### [What the task requires]
Your answer should be every line below that includes the word "body".

### [Records shown]
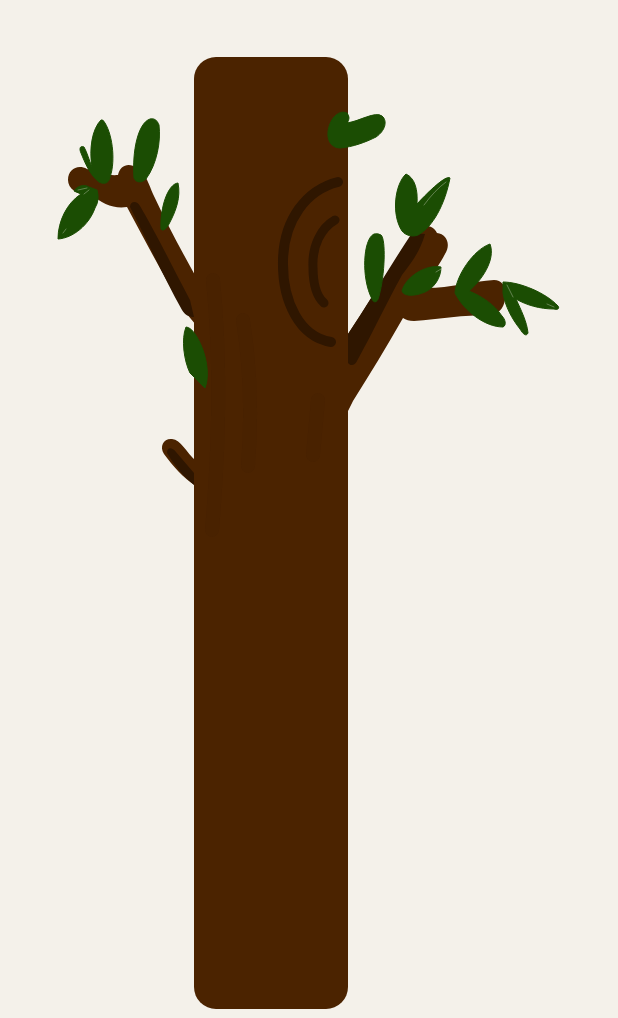
<!DOCTYPE html>
<html lang="en">
<head>
<meta charset="utf-8">
<title>Tree trunk</title>
<style>
:root { --paper: #f4f1ea; --bark: #4b2300; --bark-shade: #2f1600; --leaf: #1b4d03; }
html, body { margin: 0; height: 100%; overflow: hidden; background: var(--paper); }
.tree { display: block; width: 618px; height: 1018px; }
.bark { fill: var(--bark); }
.grain { fill: none; stroke: var(--bark-shade); stroke-linecap: round; stroke-linejoin: round; }
.shade { fill: var(--bark-shade); }
.leaves { fill: var(--leaf); stroke: var(--leaf); stroke-width: 1; stroke-linejoin: round; }
.vein { fill: none; stroke: var(--paper); stroke-width: 0.6; stroke-linecap: round; opacity: 0.55; }
</style>
</head>
<body>
<svg class="tree" viewBox="0 0 618 1018" role="img" aria-label="Tree trunk with short leafy branches">
  <rect width="618" height="1018" fill="var(--paper)"/>

  <g class="bark" id="trunk-and-branches">
    <rect x="194" y="57" width="154" height="952" rx="22"/>
    <path id="left-branch" d="M196 325L186 313C166 281 147 244 127 207C114 209 102 204 91 194C80 196 68 190 68 180C68 169 78 164 87 169C97 172 108 176 118 175C120 165 129 162 137 168C146 173 149 185 153 194C166 222 181 250 196 277Z"/>
    <path id="left-stub" d="M196 486C183 478 173 466 164 454C159 446 164 438 172 439C181 440 186 452 196 461Z"/>
    <path id="right-branch" d="M346 337C369 303 390 267 413 235C418 223 432 223 437 233C447 234 451 245 445 254C440 264 432 273 427 288C450 288 473 281 494 280C503 280 507 288 505 299C504 309 498 314 489 315C464 315 439 319 414 321C409 321 406 320 403 318C387 346 370 374 353 401L346 415Z"/>
  </g>

  <g id="bark-grain">
    <path class="shade" d="M130 207C130 201 137 200 140 206C157 235 173 268 190 300L194 317C189 317 185 315 182 310C164 278 148 242 130 207Z"/>
    <path class="shade" d="M167 453C167 447 172 447 176 452L194 473V485C184 477 174 465 167 453Z"/>
    <path class="shade" d="M348 334C370 301 390 266 412 233L425 234C421 249 413 261 402 275C387 302 373 332 357 361C355 366 350 366 348 363Z"/>
    <path class="grain" stroke-width="10" d="M338 182C306 190 284 220 283 260C282 302 300 337 331 342"/>
    <path class="grain" stroke-width="9" d="M335 220C321 228 312 246 313 267C313 283 316 296 324 303"/>
    <path class="grain" stroke-width="14" opacity="0.06" d="M213 280Q224 390 212 530M243 320Q254 390 248 466M318 400L313 455"/>
  </g>

  <g class="leaves">
    <g id="left-leaves">
      <path d="M101 120C92 129 89 149 92 167C89 160 87 152 84 147C80 145 79 149 81 153C85 163 90 175 99 182C103 184 107 184 109 180C116 164 113 136 105 123Q103 119 101 120Z"/>
      <path d="M150 119C138 123 132 151 134 178C136 183 142 183 146 179C157 164 161 141 159 125C157 120 154 118 150 119Z"/>
      <path d="M178 183C168 184 160 207 161 229C163 232 167 228 169 224C176 211 181 197 178 183Z"/>
      <path d="M89 187C84 184 77 186 74 191L81 194C67 203 58 221 58 239C73 238 89 225 95 208Q100 200 97 190Z"/>
      <path d="M186 327C181 339 184 361 190 373Q198 381 205 388C210 376 207 354 197 337Q191 327 186 327Z"/>
    </g>
    <path id="trunk-sprout" d="M347 113C338 109 329 120 328 132C327 141 332 148 340 148C353 147 366 142 376 137C385 131 388 121 382 116C375 111 360 121 347 123Q351 118 347 113Z"/>
    <g id="right-leaves">
      <path d="M406 174C395 184 391 214 402 231C406 236 413 237 418 235C433 227 445 204 450 178C446 175 430 190 417 204C418 190 415 178 406 174Z"/>
      <path d="M374 234C363 239 361 278 372 299C374 304 378 302 379 296C385 275 386 239 381 235Q378 233 374 234Z"/>
      <path d="M441 267C425 264 405 278 402 291C404 297 416 296 425 292C434 288 441 278 441 267Z"/>
      <path d="M490 244C473 250 456 276 455 293C464 311 485 327 503 327C507 325 505 319 502 316C494 304 481 296 469 291C481 281 496 260 490 244Z"/>
      <path d="M503 282C520 282 546 293 558 306C560 309 557 310 554 309C540 309 526 305 516 299C521 310 527 322 528 333C526 337 523 334 520 329C512 319 505 306 503 293Z"/>
    </g>
  </g>

  <g class="vein">
    <path d="M78 190L87 188M84 194L89 190M63 233L66 229M424 205Q435 190 446 182M436 272L441 269M507 285L513 297M547 304L554 307"/>
  </g>
</svg>
</body>
</html>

### [Reply to the exercise]
html, body { margin: 0; height: 100%; overflow: hidden; background: var(--paper); }
<body>
</body>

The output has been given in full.